This is not an exhaustive list, but rather a sample of what is being sought. Submissions from research teams are also welcome, such as compilations of personal reflections or letters of communication that contain discussion of important issues or the birthplace of new ideas. A contribution to this Special Issue requires braveness on the author’s part—to just speak as a (knowledgeable and informed) person—but loyalty to authentic truth is the means to find it.
Dr. Pooja Sawrikar
Prof. Donna McAuliffe
Manuscript Submission Information
Manuscripts should be submitted online at www.mdpi.com by registering and logging in to this website. Once you are registered, click here to go to the submission form. Manuscripts can be submitted until the deadline. All papers will be peer-reviewed. Accepted papers will be published continuously in the journal (as soon as accepted) and will be listed together on the special issue website. Research articles, review articles as well as short communications are invited. For planned papers, a title and short abstract (about 100 words) can be sent to the Editorial Office for announcement on this website.
Submitted manuscripts should not have been published previously, nor be under consideration for publication elsewhere (except conference proceedings papers). All manuscripts are thoroughly refereed through a double-blind peer-review process. A guide for authors and other relevant information for submission of manuscripts is available on the Instructions for Authors page. Social Sciences is an international peer-reviewed open access monthly journal published by MDPI.

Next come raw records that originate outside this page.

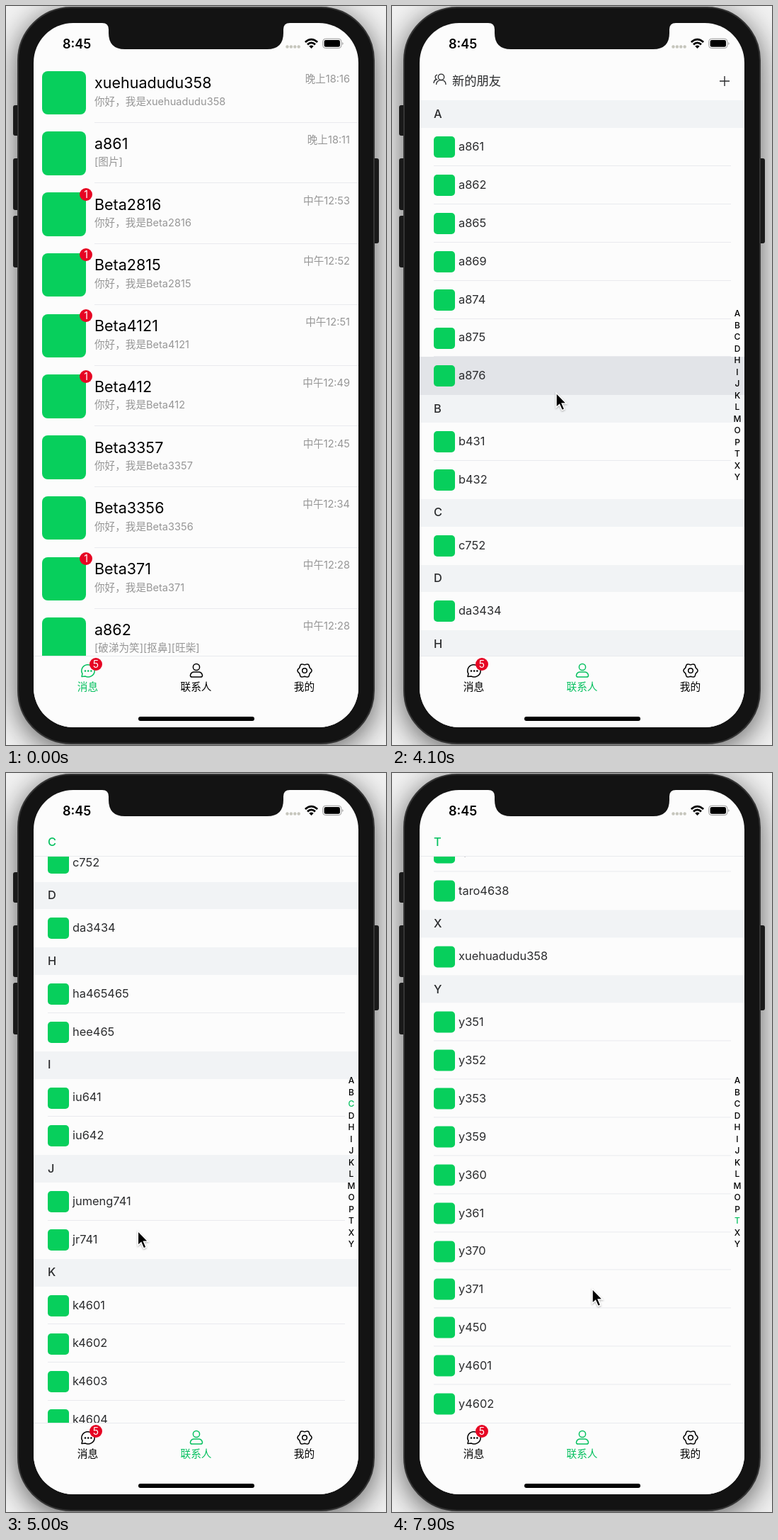
Write an HTML page that moves like this. It is 537x1043 px and loops after 8 s.

```html
<!DOCTYPE html>
<html lang="zh">
<head>
<meta charset="utf-8">
<title>Chat</title>
<style>
* { box-sizing: border-box; }
html, body { margin: 0; width: 100%; height: 100%; overflow: hidden; }
body { position: relative; background: #f2f2f2; font-family: Inter, "Noto Sans CJK SC", "Noto Sans CJK", sans-serif; color: #000; }
#stage { position: absolute; left: 0; top: 0; width: 537px; height: 1043px; overflow: hidden; }
#stage div, #stage svg, #stage span { position: absolute; white-space: nowrap; }
#phone { left: 16px; top: 1px; width: 505px; height: 1041px; border-radius: 76px; background: #131313; border: 2px solid #343434; box-shadow: 0 8px 42px rgba(0,0,0,.62); }
.key { background: #242424; border-radius: 3px; }
#screen { left: 39px; top: 24px; width: 459px; height: 994px; border-radius: 56px; background: #fcfcfc; overflow: hidden; }
.page { left: 0; top: 55px; width: 459px; height: 838px; overflow: hidden; }
.mid { transform: translateY(-50%); line-height: 1.2; }
.pic { background: #07cf5c; }
.name { left: 86px; font-size: 21.5px; }
.text { left: 86px; font-size: 14.6px; color: #969696; }
.time { right: 12px; font-size: 14.6px; color: #969696; }
.line { height: 1px; background: #e9eaee; }
.badge { width: 18px; height: 18px; border-radius: 9px; background: #e60523; color: #fff; font-size: 14px; line-height: 18px; text-align: center; }
#list { left: 0; top: 0; width: 459px; }
.row, .head { left: 0; width: 459px; }
.row { height: 53.9px; font-size: 16.4px; color: #2b2c2e; }
.row.on { background: #e2e4e8; }
.head { height: 38.75px; background: #f1f3f5; font-size: 16.4px; font-weight: 500; color: #2b2c2e; }
.head .mid { left: 20px; top: 50%; }
#sticky { background: #fcfcfc; color: #07c160; border-bottom: 1px solid #e9eaee; }
#index span { font-size: 12px; font-weight: 500; transform: translate(-50%, -50%); }
.tab { top: 0; width: 153px; height: 80px; text-align: center; }
.tab .mid { left: 0; width: 153px; top: 44px; font-size: 14.7px; }
.tab svg { left: 64.5px; top: 8px; fill: none; stroke: currentColor; stroke-width: 1.5; }
</style>
</head>
<body>
<div id="stage">
  <div class="key" style="left:10px;top:140px;width:10px;height:43px"></div>
  <div class="key" style="left:10px;top:215px;width:10px;height:73px"></div>
  <div class="key" style="left:10px;top:296px;width:10px;height:73px"></div>
  <div class="key" style="left:517px;top:215px;width:10px;height:120px"></div>
  <div id="phone"></div>
  <div id="screen">
    <div class="page" id="chats"></div>
    <div class="page" id="people">
      <div id="list"></div>
      <div class="head" id="sticky" style="top:0"><span class="mid"></span></div>
      <div id="index"></div>
    </div>
    <div id="tabs" style="left:0;top:893px;width:459px;height:101px;background:#fcfcfc;border-top:1px solid #e9eaee"></div>
    <div style="left:148px;top:979px;width:164px;height:6px;border-radius:3px;background:#000"></div>
  </div>
  <svg width="537" height="80" style="left:0;top:0">
    <path d="M136 23V24Q145 24 145 33V38Q145 61 168 61H369Q392 61 392 38V33Q392 24 401 24V23Z" fill="#131313"/>
    <g fill="#c6c6bd"><circle cx="397.5" cy="57.5" r="2.2"/><circle cx="402.9" cy="57.5" r="2.2"/><circle cx="408.3" cy="57.5" r="2.2"/><circle cx="413.7" cy="57.5" r="2.2"/></g>
    <g fill="none" stroke="#000" stroke-width="2.8"><path d="M422.9 51Q431.5 43.2 440.1 51M426 54.4Q431.5 49.4 437 54.4"/></g>
    <path d="M428.3 56.8Q431.5 54 434.7 56.8L431.5 60Z"/>
    <rect x="447.7" y="46.2" width="26.2" height="13.4" rx="4" fill="none" stroke="#999"/>
    <rect x="449.6" y="48.1" width="22.4" height="9.6" rx="2.3"/>
    <path d="M475.3 51Q478 53 475.3 55Z" fill="#999"/>
  </svg>
  <span class="mid" style="left:80px;top:53.5px;font-size:18px;font-weight:600">8:45</span>
  <svg id="cursor" width="22" height="30" viewBox="-2 -2 22 30" style="left:-2px;top:-2px;filter:drop-shadow(0 1px 1px rgba(0,0,0,.3))">
    <path d="M0 0V20.5L4.6 16.4L8.2 24.6L11.8 23L8.3 15H14.6Z" stroke="#fff" stroke-width="1.5"/>
  </svg>
</div>
<script>
const LOOP = 8000, STEP = 100, ROW = 53.9, HEAD = 38.75, FIRST = 54.3, VIEW = 838.5;
const GREEN = '#07c160';
const $ = id => document.getElementById(id);

function add(parent, cls, css, text = '') {
  const el = document.createElement('div');
  el.className = cls;
  el.style.cssText = css;
  el.textContent = text;
  parent.append(el);
  return el;
}

// Conversations: name, message, time, unread
const hi = '你好，我是';
[
  ['xuehuadudu358', 0, '晚上18:16'],
  ['a861', '[图片]', '晚上18:11'],
  ['Beta2816', 0, '中午12:53', 1],
  ['Beta2815', 0, '中午12:52', 1],
  ['Beta4121', 0, '中午12:51', 1],
  ['Beta412', 0, '中午12:49', 1],
  ['Beta3357', 0, '中午12:45'],
  ['Beta3356', 0, '中午12:34'],
  ['Beta371', 0, '中午12:28', 1],
  ['a862', '[破涕为笑][抠鼻][旺柴]', '中午12:28']
].forEach(([name, text, time, unread], i) => {
  const y = 12.7 + i * 85.75, box = $('chats');
  add(box, 'pic', `left:12px;top:${y}px;width:61.5px;height:61.5px;border-radius:8px`);
  add(box, 'name mid', `top:${y + 17.3}px`, name);
  add(box, 'text mid', `top:${y + 43.8}px`, text || hi + name);
  add(box, 'time mid', `top:${y + 12.5}px`, time);
  add(box, 'line', `left:86px;right:0;top:${y + 72}px`);
  if (unread) add(box, 'badge', `left:65px;top:${y - 6.5}px`, unread);
});

// Contacts, grouped by first letter
const people = ('a861 a862 a865 a869 a874 a875 a876 b431 b432 c752 da3434 ha465465 hee465 iu641 iu642 jumeng741 jr741 ' +
  Array.from({ length: 14 }, (_, i) => 'k' + (4601 + i)).join(' ') +
  ' lo531 lo532 mi264 mi265 mi268 ou731 pa642 pa643 taro4635 taro4636 taro4637 taro4638 xuehuadudu358 ' +
  'y351 y352 y353 y359 y360 y361 y370 y371 y450 y4601 y4602').split(' ');
const list = $('list'), rows = {}, sections = [];
const friends = add(list, '', 'left:0;top:0;width:459px;height:54px');
friends.innerHTML = `<svg width="22" height="20" viewBox="0 0 22 20" style="left:18px;top:15px" fill="none" stroke="#2b2c2e" stroke-width="1.3">
  <circle cx="12.5" cy="6.3" r="4.2"/><path d="M5.5 17Q6 10.7 12.5 10.7T19 17M7 3.2Q3.4 4 4.3 7.5Q4.8 9 6 9.5Q2.3 10.5 2 15"/></svg>
  <span class="mid" style="left:46px;top:27px;font-size:17.3px;color:#2b2c2e">新的朋友</span>
  <svg width="16" height="16" style="left:423px;top:19px" stroke="#2b2c2e" stroke-width="1.4"><path d="M8 1V15M1 8H15"/></svg>`;
let y = FIRST;
people.forEach((name, i) => {
  const letter = name[0].toUpperCase();
  if (!sections.some(s => s.letter === letter)) {
    sections.push({ letter, top: y });
    add(add(list, 'head', `top:${y}px`), 'mid', '', letter);
    y += HEAD;
  }
  const row = rows[name] = add(list, 'row', `top:${y}px`);
  add(row, 'pic', 'left:19.5px;top:12px;width:30px;height:30px;border-radius:5px');
  add(row, 'mid', 'left:55px;top:50%', name);
  if (people[i + 1] && people[i + 1][0] === name[0]) add(row, 'line', 'left:20px;width:420px;bottom:0');
  y += ROW;
});
const END = y - VIEW;
sections.forEach((s, i) => {
  s.mark = document.createElement('span');
  s.mark.textContent = s.letter;
  s.mark.style.cssText = `left:449px;top:${354 + i * 16.5}px`;
  $('index').append(s.mark);
});

// Tab bar
const gear = Array.from({ length: 49 }, (_, i) => {
  const a = i * Math.PI / 24, r = 9.2 + .9 * Math.cos(6 * a);
  return (12 + r * Math.cos(a)).toFixed(2) + ' ' + (12 + r * Math.sin(a)).toFixed(2);
}).join('L');
const tabs = [
  ['消息', '<path d="M3 20.4L4 16.5A9.2 8.6 0 1 1 8 20Z" stroke-linejoin="round"/><g fill="currentColor" stroke="none"><circle cx="8" cy="12.5" r="1.3"/><circle cx="12.2" cy="12.5" r="1.3"/><circle cx="16.4" cy="12.5" r="1.3"/></g>'],
  ['联系人', '<circle cx="12" cy="7" r="4.6"/><path d="M3.5 18.5Q4.5 14 9 14H15Q19.500 14 20.500 18.500Q20.700 21 18 21H6Q3.300 21 3.500 18.500Z"/>'],
  ['我的', `<path d="M${gear}Z"/><circle cx="12" cy="12" r="3.3"/>`]
].map(([label, icon], i) => {
  const tab = add($('tabs'), 'tab', `left:${i * 153}px`);
  tab.innerHTML = `<svg width="24" height="24">${icon}</svg><span class="mid">${label}</span>`;
  return tab;
});
add($('tabs'), 'badge', 'left:79px;top:2px', 5);

// Motion tables: time, value(s)
const scrollKeys = [[0, 0], [4100, 0], [4200, 80], [4300, 190], [4600, 405], [4800, 530], [5000, 635], [5200, 710],
  [5400, 760], [5500, 780], [5600, 805], [5700, 860], [5800, 920], [6000, 980], [6200, 1005], [6500, 1014.7], [7000, 1014.7], [7000, END]];
const cursorKeys = [[1000, 330, 1043], [1300, 285, 960], [1600, 276, 941], [2200, 276, 941], [2900, 240, 565], [3500, 232, 546],
  [4100, 232, 546], [4300, 215, 400], [4600, 199, 559], [5200, 180, 690], [5500, 175, 690], [5700, 170, 633], [5900, 175, 560],
  [6300, 380, 610], [6800, 497, 645], [7100, 488, 660], [7900, 283, 728]];

function at(keys, t) {
  let i = keys.length - 1;
  while (i > 0 && keys[i][0] > t) i--;
  const a = keys[i], b = keys[i + 1];
  if (!b || t < a[0]) return a.slice(1);
  const k = (t - a[0]) / (b[0] - a[0]);
  return a.slice(1).map((v, n) => v + (b[n + 1] - v) * k);
}

function draw(t) {
  const contacts = t >= 2000;
  $('chats').style.display = contacts ? 'none' : '';
  $('people').style.display = contacts ? '' : 'none';
  tabs.forEach((tab, i) => tab.style.color = i === +contacts ? GREEN : '#000');

  const [scroll] = at(scrollKeys, t);
  list.style.transform = `translateY(${-scroll}px)`;
  rows.a876.classList.toggle('on', t >= 4000 && t < 4300);
  rows.k4604.classList.toggle('on', t >= 5500 && t < 5800);

  const active = sections.filter(s => s.top <= scroll).length - 1;
  const next = sections[active + 1], sticky = $('sticky');
  sticky.style.display = active < 0 ? 'none' : '';
  if (active >= 0) {
    sticky.firstChild.textContent = sections[active].letter;
    sticky.style.transform = `translateY(${next ? Math.min(0, next.top - scroll - HEAD) : 0}px)`;
  }
  sections.forEach((s, i) => s.mark.style.color = i === active ? GREEN : '#000');

  const [cx, cy] = at(cursorKeys, t);
  $('cursor').style.display = t < 1000 ? 'none' : '';
  $('cursor').style.transform = `translate(${cx}px, ${cy}px)`;
}

const start = performance.now();
function tick() {
  const t = (performance.now() - start) % LOOP;
  draw(Math.floor(t / STEP) * STEP);
  requestAnimationFrame(tick);
}
tick();
</script>
</body>
</html>
```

Please visit the Instructions for Authors page before submitting a manuscript. The Article Processing Charges (APCs) of 350 CHF (Swiss Francs) per published paper are partially funded by institutions through Knowledge Unlatched for a limited number of papers per year. Please contact the editorial office before submission to check whether KU waivers, or discounts are still available. Submitted papers should be well formatted and use good English. Authors may use MDPI's English editing service prior to publication or during author revisions.
- Social science

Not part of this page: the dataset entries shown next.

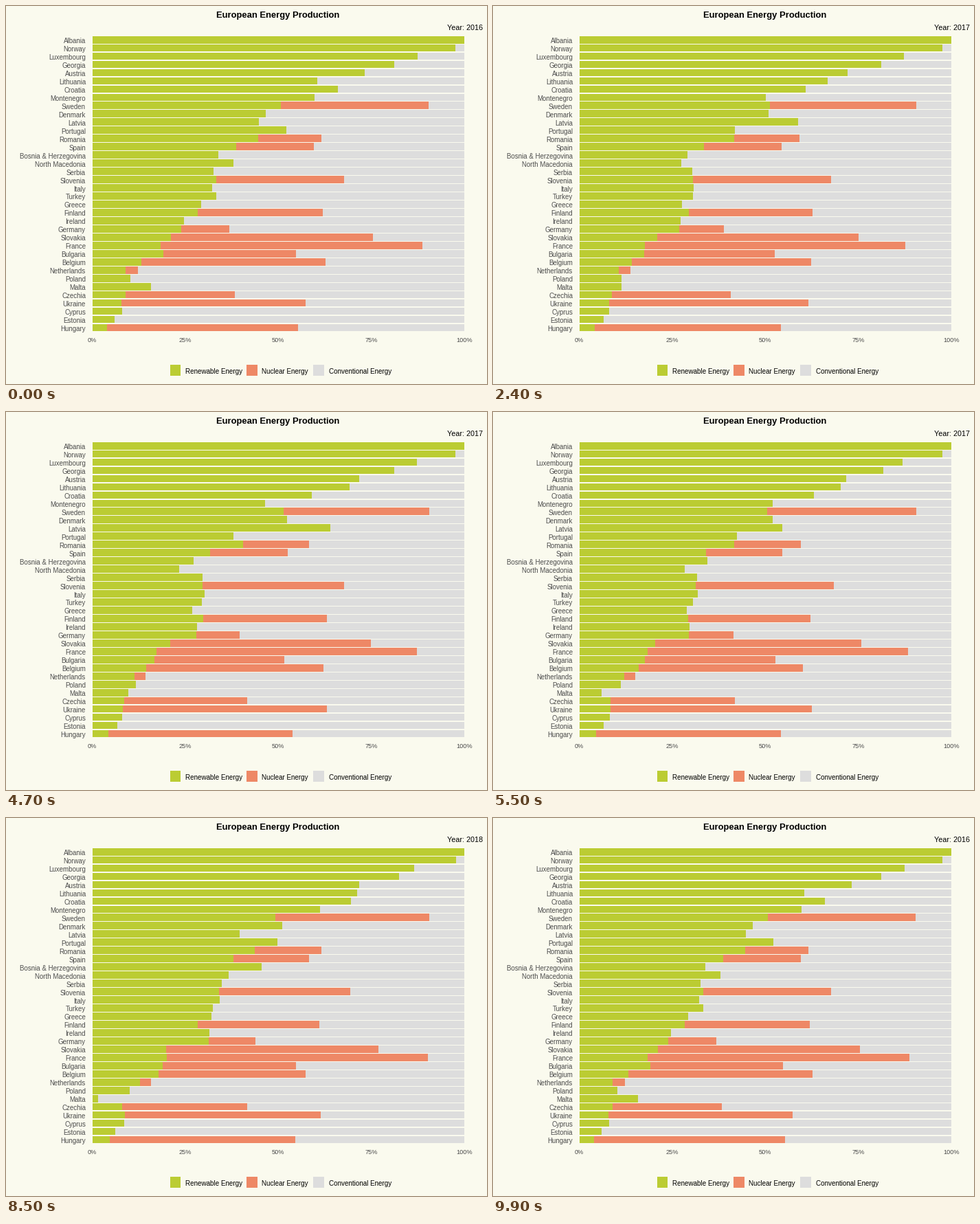
Animation, 700 px wide and 550 px high, one loop 10 s. Source, as a matplotlib script:

```python
import matplotlib.pyplot as plt
from matplotlib.animation import FuncAnimation
from matplotlib.patches import Rectangle

W, H, DPI = 700, 550, 100
FRAMES, INTERVAL = 100, 100
LEFT, RIGHT = 126, 667
TOP, PITCH = 43.74, 11.967
BAR = 0.9 * PITCH
KEY = 15.4
PAPER, GREEN, ORANGE, GREY = "#fafaee", "#bbcc33", "#ee8866", "#dddddd"
YEARS = (2016, 2017, 2018)
# (first frame, last frame) of the move away from each year
MOVES = ((11, 33), (45, 67), (79, 100))

# Right edge of the bars in pixels, one value per year
RENEWABLE = {
    "Albania": (667, 667, 667),
    "Norway": (654, 654, 655),
    "Luxembourg": (599, 598, 593),
    "Georgia": (565, 565, 573),
    "Austria": (522, 514, 513),
    "Lithuania": (453, 500, 517),
    "Croatia": (483, 445, 504),
    "Montenegro": (449, 377, 458),
    "Sweden": (400, 404, 391),
    "Denmark": (378, 409, 404),
    "Latvia": (368, 472, 337),
    "Portugal": (408, 331, 394),
    "Romania": (367, 345, 362),
    "Spain": (335, 297, 331),
    "Bosnia & Herzegovina": (309, 273, 378),
    "North Macedonia": (331, 252, 323),
    "Serbia": (302, 286, 315),
    "Slovenia": (306, 286, 310),
    "Italy": (300, 289, 312),
    "Turkey": (306, 285, 300),
    "Greece": (284, 271, 300),
    "Finland": (279, 287, 279),
    "Ireland": (259, 278, 300),
    "Germany": (255, 277, 299),
    "Slovakia": (240, 239, 232),
    "France": (225, 219, 235),
    "Bulgaria": (229, 216, 228),
    "Belgium": (197, 204, 225),
    "Netherlands": (174, 187, 197),
    "Poland": (181, 189, 180),
    "Malta": (211, 178, 126),
    "Czechia": (174, 172, 169),
    "Ukraine": (168, 170, 173),
    "Cyprus": (169, 169, 172),
    "Estonia": (158, 162, 159),
    "Hungary": (147, 149, 151),
}
NUCLEAR = {
    "Sweden": (615, 616, 616),
    "Romania": (459, 441, 459),
    "Spain": (448, 410, 440),
    "Slovenia": (492, 492, 502),
    "Finland": (461, 467, 455),
    "Germany": (325, 340, 367),
    "Slovakia": (534, 531, 543),
    "France": (606, 598, 615),
    "Bulgaria": (422, 405, 422),
    "Belgium": (465, 462, 433),
    "Netherlands": (192, 203, 213),
    "Czechia": (333, 351, 353),
    "Ukraine": (436, 467, 460),
    "Hungary": (425, 417, 421),
}

plt.rcParams["font.family"] = "Liberation Sans"
plt.rcParams["toolbar"] = "None"
fig = plt.figure(figsize=(W / DPI, H / DPI), dpi=DPI, facecolor=PAPER)
ax = fig.add_axes([0, 0, 1, 1])
ax.set_xlim(0, W)
ax.set_ylim(H, 0)
ax.axis("off")


def rect(x0, y0, x1, y1, color):
    """Flat rectangle with its edges on whole pixels."""
    x0, y0, x1, y1 = (round(v) for v in (x0, y0, x1, y1))
    return ax.add_patch(Rectangle((x0, y0), x1 - x0, y1 - y0, fc=color, lw=0))


def label(x, y, text, px, ha="left", color="black", **style):
    return ax.text(x, y, text, fontsize=px * 72 / DPI, ha=ha, va="baseline",
                   color=color, **style)


def ease(t):
    return 4 * t ** 3 if t < 0.5 else 1 - 4 * (1 - t) ** 3


def state(frame):
    """Index of the year left, index of the year reached, progress 0 to 1."""
    for i, (start, end) in enumerate(MOVES):
        if frame < end:
            t = max(0, (frame - start) / (end - start))
            return i, (i + 1) % len(YEARS), t
    return 0, 0, 0


label(395.5, 17, "European Energy Production", 13, "center", weight="bold")
year = label(694, 35, "", 10.7, "right")

green, orange = {}, {}
for i, name in enumerate(RENEWABLE):
    y0 = TOP + PITCH * i
    y1 = y0 + BAR
    rect(LEFT, y0, RIGHT, y1, GREY)
    if name in NUCLEAR:
        orange[name] = rect(LEFT, y0, LEFT, y1, ORANGE)
    green[name] = rect(LEFT, y0, LEFT, y1, GREEN)
    label(116, round(y0 + 10.37), name, 9.75, "right", "#4d4d4d")

for i in range(5):
    x = 125.5 + (RIGHT - 125.5) * i / 4
    label(x, 489, f"{25 * i}%", 9.2, "center", "#4d4d4d")

for x, tx, color, text in ((239, 261, GREEN, "Renewable Energy"),
                           (350.2, 372, ORANGE, "Nuclear Energy"),
                           (447.2, 470, GREY, "Conventional Energy")):
    rect(x, 522, x + KEY, 538, color)
    label(tx, 535, text, 9.9)


def draw(frame):
    a, b, t = state(frame)
    k = ease(t)
    year.set_text(f"Year: {YEARS[b if t >= 0.5 else a]}")
    for bars, edges in ((green, RENEWABLE), (orange, NUCLEAR)):
        for name, bar in bars.items():
            e = edges[name]
            bar.set_width(round(e[a] + (e[b] - e[a]) * k) - LEFT)
    return [year, *green.values(), *orange.values()]


anim = FuncAnimation(fig, draw, frames=FRAMES, interval=INTERVAL,
                     init_func=lambda: draw(0), repeat=True, repeat_delay=0)
plt.show()
```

- Critical reflection
- Higher education
- Informed opinions
- Power and privilege
- Truth, knowledge-production, and research methods.